A tribe is viewed, historically or developmentally, as a social group existing before the development of, or outside of, states. Many anthropologists used the term tribal society to refer to societies organized largely on the basis of kinship, especially corporate descent groups (see clan and kinship).
Some theorists hold that tribes represent a stage in social evolution intermediate between bands and states. Other theorists argue that tribes developed after, and must be understood in terms of their relationship to, states.
'Tribe' is a contested term due to its roots in colonial anthropological foundations and the connotations that these hierarchical definitions have. It is common practice to use alternative terms like 'ethnic group', or nation.
Famous quotes containing the word tribe:
“Poor and content is rich, and rich enough,
But riches fineless is as poor as winter
To him that ever fears he shall be poor.
Good God, the souls of all my tribe defend
—William Shakespeare (15641616)
“Savages cling to a local god of one tribe or town.
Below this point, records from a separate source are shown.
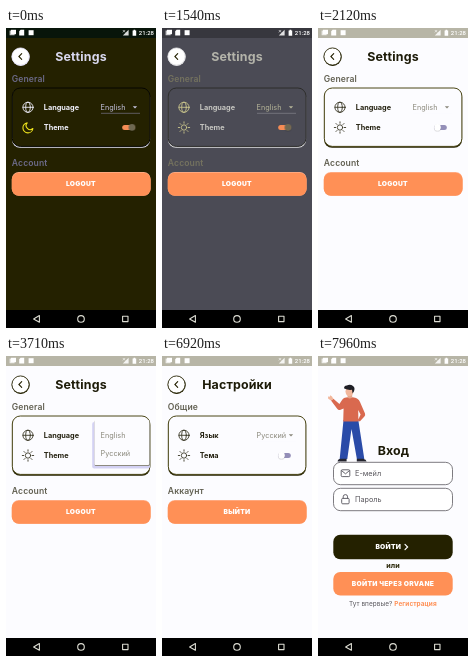
An HTML page for the animation above (8000 ms loop, 150 px wide and 300 px high).

```html
<!DOCTYPE html>
<html lang="en">
<head>
<meta charset="utf-8">
<title>App settings</title>
<style>
@property --bg { syntax: "<color>"; inherits: true; initial-value: #242100; }
@property --bar { syntax: "<color>"; inherits: true; initial-value: #08150a; }
@property --fg { syntax: "<color>"; inherits: true; initial-value: #d9d8ee; }
@property --label { syntax: "<color>"; inherits: true; initial-value: #f4f4ff; }
@property --muted { syntax: "<color>"; inherits: true; initial-value: #6c6a88; }
@property --value { syntax: "<color>"; inherits: true; initial-value: #c4c2dc; }
@property --edge { syntax: "<color>"; inherits: true; initial-value: #050500; }
@property --drop { syntax: "<color>"; inherits: true; initial-value: #e4e2f6; }
@property --line { syntax: "<color>"; inherits: true; initial-value: #77758a; }
@property --icon { syntax: "<color>"; inherits: true; initial-value: #ecebf6; }

html, body { margin: 0; width: 100%; height: 100%; overflow: hidden; background: #000; }
svg { display: block; width: 100vw; height: 100vh; animation: theme 8s linear infinite; }
text { font-family: Inter, "Open Sans", sans-serif; font-weight: 700; }
.mid { text-anchor: middle; }
.title { font-size: 12.4px; letter-spacing: .15px; fill: var(--fg); }
.section { font-size: 8.6px; font-weight: 600; letter-spacing: .1px; fill: var(--muted); }
.row { font-size: 7.3px; fill: var(--label); }
.value { font-size: 7.3px; font-weight: 400; fill: var(--value); }
.btn { font-size: 6.7px; font-weight: 900; letter-spacing: .25px; fill: #fff; }
.plain { font-weight: 400; fill: #58565c; }
.stroke { fill: none; stroke: var(--icon); stroke-width: .9; stroke-linecap: round; stroke-linejoin: round; }

.night { animation: until-day 8s step-end infinite; }
.day { animation: from-day 8s step-end infinite; }
.en { animation: until-ru 8s step-end infinite; }
.ru { animation: from-ru 8s step-end infinite; }
.track { animation: track 8s linear infinite; }
.thumb { animation: thumb 8s ease-in-out infinite; }
.menu { animation: menu 8s ease-out infinite; }
.login { animation: login 8s ease-out infinite; }

@keyframes theme {
  0%, 18.25% {
    --bg: #242100; --bar: #08150a; --fg: #d9d8ee; --label: #f4f4ff; --muted: #6c6a88;
    --value: #c4c2dc; --edge: #050500; --drop: #e4e2f6; --line: #77758a; --icon: #ecebf6;
  }
  19.25% {
    --bg: #4a4a54; --bar: #37373e; --fg: #b4b4ab; --label: #c9c9c4; --muted: #74725f;
    --value: #b5b498; --edge: #2c2c2a; --drop: #e0e0e2; --line: #85858c; --icon: #c9c48c;
  }
  23.25%, 100% {
    --bg: #fcfcff; --bar: #b7b5a6; --fg: #1d1b08; --label: #242110; --muted: #626052;
    --value: #8b897c; --edge: #4a4616; --drop: #242100; --line: #fcfcff; --icon: #3a3826;
  }
}
@keyframes until-day { 0% { opacity: 1; } 18.75%, 100% { opacity: 0; } }
@keyframes from-day { 0% { opacity: 0; } 18.75%, 100% { opacity: 1; } }
@keyframes until-ru { 0% { opacity: 1; } 53.75%, 100% { opacity: 0; } }
@keyframes from-ru { 0% { opacity: 0; } 53.75%, 100% { opacity: 1; } }
@keyframes track { 0%, 20% { fill: #f58c55; } 22.5%, 100% { fill: #948fb8; } }
@keyframes thumb {
  0%, 20% { transform: translateX(6.5px); fill: #6e6852; }
  22.5%, 100% { transform: none; fill: #fff; }
}
@keyframes menu {
  0%, 41.25% { opacity: 0; clip-path: inset(0 0 50% 0); }
  42.25% { opacity: 1; clip-path: inset(0 0 50% 0); }
  44.5%, 53% { opacity: 1; clip-path: inset(0); }
  55%, 100% { opacity: 0; clip-path: inset(0); }
}
@keyframes login { 0%, 93% { opacity: 0; } 96%, 100% { opacity: 1; } }
</style>
</head>
<body>
<svg viewBox="0 0 150 300" preserveAspectRatio="none">
  <rect width="150" height="300" fill="var(--bg)"/>

  <!-- settings -->
  <circle cx="14.7" cy="29" r="9" fill="var(--drop)"/>
  <circle cx="14.5" cy="28.5" r="8.6" fill="#fff" stroke="var(--drop)" stroke-width=".8"/>
  <path d="M15.7 25.7l-2.8 2.8 2.8 2.8" fill="none" stroke="#242100" stroke-width="1.1" stroke-linecap="round"/>

  <rect x="6.1" y="61" width="138" height="58.8" rx="8" fill="var(--drop)"/>
  <rect x="6.3" y="60" width="137.6" height="58.4" rx="8" fill="var(--bg)" stroke="var(--edge)"/>

  <g class="stroke">
    <circle cx="22" cy="79.3" r="5.1"/>
    <ellipse cx="22" cy="79.3" rx="2.3" ry="5.1"/>
    <path d="M16.9 79.3h10.2"/>
  </g>
  <path class="night" d="M21.2 94.9a5 5 0 1 0 5.7 5.6a4 4 0 0 1-5.7-5.6z" fill="none" stroke="#eee31c" stroke-width="1.1" stroke-linejoin="round"/>
  <g class="day">
    <g class="stroke">
      <circle cx="22" cy="99.5" r="2.7"/>
      <path d="M22 93.8v1.4M22 103.8v1.4M16.3 99.5h1.4M26.3 99.5h1.4M18 95.5l1 1M25 102.5l1 1M18 103.5l1-1M25 96.5l1-1"/>
    </g>
  </g>

  <path d="M95 85.3h39" stroke="var(--line)" stroke-width=".7"/>
  <path d="M126.8 78.2h4.4l-2.2 2.3z" fill="var(--value)"/>
  <rect class="track" x="116.2" y="96.9" width="12.6" height="5" rx="2.5"/>
  <g class="thumb">
    <circle cx="119.5" cy="99.9" r="3.6" fill="#000" fill-opacity=".14"/>
    <circle cx="119.5" cy="99.4" r="3.3"/>
  </g>

  <rect x="5.8" y="144" width="138.8" height="23.8" rx="7" fill="#ffb08c"/>
  <rect x="5.8" y="144.8" width="138.8" height="23" rx="7" fill="#ff9056"/>

  <g class="en">
    <text class="title mid" x="75" y="32.8">Settings</text>
    <text class="section" x="5.8" y="53.8">General</text>
    <text class="row" x="37.8" y="81.6">Language</text>
    <text class="row" x="37.8" y="101.9">Theme</text>
    <text class="value" x="94.6" y="81.6">English</text>
    <text class="section" x="5.8" y="138.2">Account</text>
    <text class="btn mid" x="75" y="158.4">LOGOUT</text>
  </g>
  <g class="ru">
    <text class="title mid" x="75" y="32.8">Настройки</text>
    <text class="section" x="5.8" y="53.8">Общие</text>
    <text class="row" x="37.8" y="81.6">Язык</text>
    <text class="row" x="37.8" y="101.9">Тема</text>
    <text class="value" x="94.6" y="81.6">Русский</text>
    <text class="section" x="5.8" y="138.2">Аккаунт</text>
    <text class="btn mid" x="75" y="158.4">ВЫЙТИ</text>
  </g>

  <g class="menu">
    <rect x="86.2" y="66" width="57.8" height="46.4" rx="2" fill="#d3d1f3"/>
    <rect x="88.6" y="64.5" width="55.2" height="45.3" rx="1" fill="#77745a"/>
    <rect x="88.4" y="64" width="54.8" height="45" rx="1" fill="#fcfcff"/>
    <text class="value" x="94.6" y="81.6">English</text>
    <text class="value" x="94.6" y="100.4">Русский</text>
  </g>

  <!-- sign in -->
  <g class="login">
    <rect y="10" width="150" height="272" fill="#fcfcff"/>

    <path d="M25.5 64h14.8l6 39h-7.4l-5.4-30-4.2 30h-7.6z" fill="#2a4ba8"/>
    <path d="M19.6 105.6q.4-2.8 3-2.8h6v2.8zM38.8 105.6v-2.8h6.4q3 .4 3.4 2.8z" fill="#25252f"/>
    <path d="M28 41.6q4-1.4 8 0 4.4.6 6 4.4l5 11.6q.6 1.8-.6 3l-4.6 5-1.8-1.4 2.6-5.8-2.4-4.4.2 11.6H25.2l.4-13-3.6 1.4q-1.8.4-2.8-1.2l-6.2-8.4 2.4-1.6 6 5.2 3-4.4q1.4-1.8 3.6-2z" fill="#d9694f"/>
    <path d="M13 44.6l-2.8-1.8-.2-2.4 1.8.4.4-1.6 1.8 1.2 1.4 2.6z" fill="#f2b79c"/>
    <path d="M29.6 37h4.6v4.6q-2.4 2-4.6 0z" fill="#e5a58a"/>
    <ellipse cx="31.4" cy="35.6" rx="3.9" ry="4.7" fill="#f2b79c"/>
    <path d="M26.2 32.6q-.6-3 2.6-3.2 3.6-1.4 6.2.6 2.4 1.6 1 5.2l-1.4 2.2-.6-3.6q-4 .6-7.8-1.2z" fill="#1f1f26"/>

    <text class="title mid" x="75.4" y="99.3" font-size="12.8">Вход</text>

    <g fill="#fff" stroke="#6f6c72" stroke-width=".9">
      <rect x="15.5" y="106.3" width="119" height="22.4" rx="7"/>
      <rect x="15.5" y="132.3" width="119" height="22.4" rx="7"/>
    </g>
    <g fill="none" stroke="#55535c" stroke-width=".9" stroke-linejoin="round">
      <rect x="23.2" y="113.8" width="8.6" height="6.8" rx="1"/>
      <path d="M23.5 114.6l4 3.2 4-3.2"/>
      <rect x="23.7" y="142.4" width="7.4" height="5.4" rx="1"/>
      <path d="M25.2 142.4v-1.6a2.2 2.2 0 0 1 4.4 0v1.6"/>
    </g>
    <g font-size="7.3">
      <text class="plain" x="37" y="119.9">Е-мейл</text>
      <text class="plain" x="37" y="146.3">Пароль</text>
    </g>

    <rect x="15.3" y="178.7" width="119.4" height="24.6" rx="7" fill="#242100"/>
    <text class="btn mid" x="70.3" y="193.4">ВОЙТИ</text>
    <path d="M87 188.4l2.6 2.6-2.6 2.6" fill="none" stroke="#fff" stroke-width="1.2" stroke-linecap="round"/>
    <text class="mid" x="75" y="212.2" font-size="7.2" fill="#242100">или</text>
    <rect x="15.3" y="216" width="119.4" height="23.6" rx="7" fill="#ff9056"/>
    <text class="btn mid" x="75" y="230.1">ВОЙТИ ЧЕРЕЗ ORVANE</text>
    <g font-size="6.4" letter-spacing=".08">
      <text class="plain mid" x="74.8" y="250.2">Тут впервые? <tspan fill="#ff9056" font-weight="700">Регистрация</tspan></text>
    </g>
  </g>

  <!-- system bars -->
  <rect width="150" height="10" fill="var(--bar)"/>
  <g fill="#fff">
    <path d="M3.6 2.6h5v4.6h-5z" fill-opacity=".75"/>
    <path d="M5 1.8h5v4.4H5z"/>
    <path d="M14.6 1.8h3.6v5.8h-5V3.2z"/>
    <rect x="22.6" y="2.2" width="5" height="5"/>
    <path d="M122.6 1.8v5.8h-5.8z" fill-opacity=".85"/>
    <path d="M126.6 2.4h1V1.7h1.6v.7h1v5.4h-3.6z"/>
    <text x="132.8" y="7.2" style="font:500 6px Roboto,sans-serif">21:28</text>
  </g>
  <path d="M116.8 2l2.4 2.4m0-2.4l-2.4 2.4" stroke="#fff" stroke-width=".6"/>
  <rect y="282" width="150" height="18" fill="#000"/>
  <g fill="none" stroke="#dcdcd2" stroke-width="1.1" stroke-linejoin="round">
    <path d="M33.4 287.6v6.6l-5.8-3.3z"/>
    <circle cx="75" cy="290.9" r="3.3"/>
    <rect x="116.6" y="288.2" width="5.4" height="5.4"/>
  </g>
</svg>
</body>
</html>
```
The broad ethics of Jesus were quickly narrowed to village theologies, which preach an election or favoritism.”
—Ralph Waldo Emerson (18031882)
“Never in misfortune nor in prosperity may I share my dwelling with the tribe of women.”
—Aeschylus (525456 B.C.)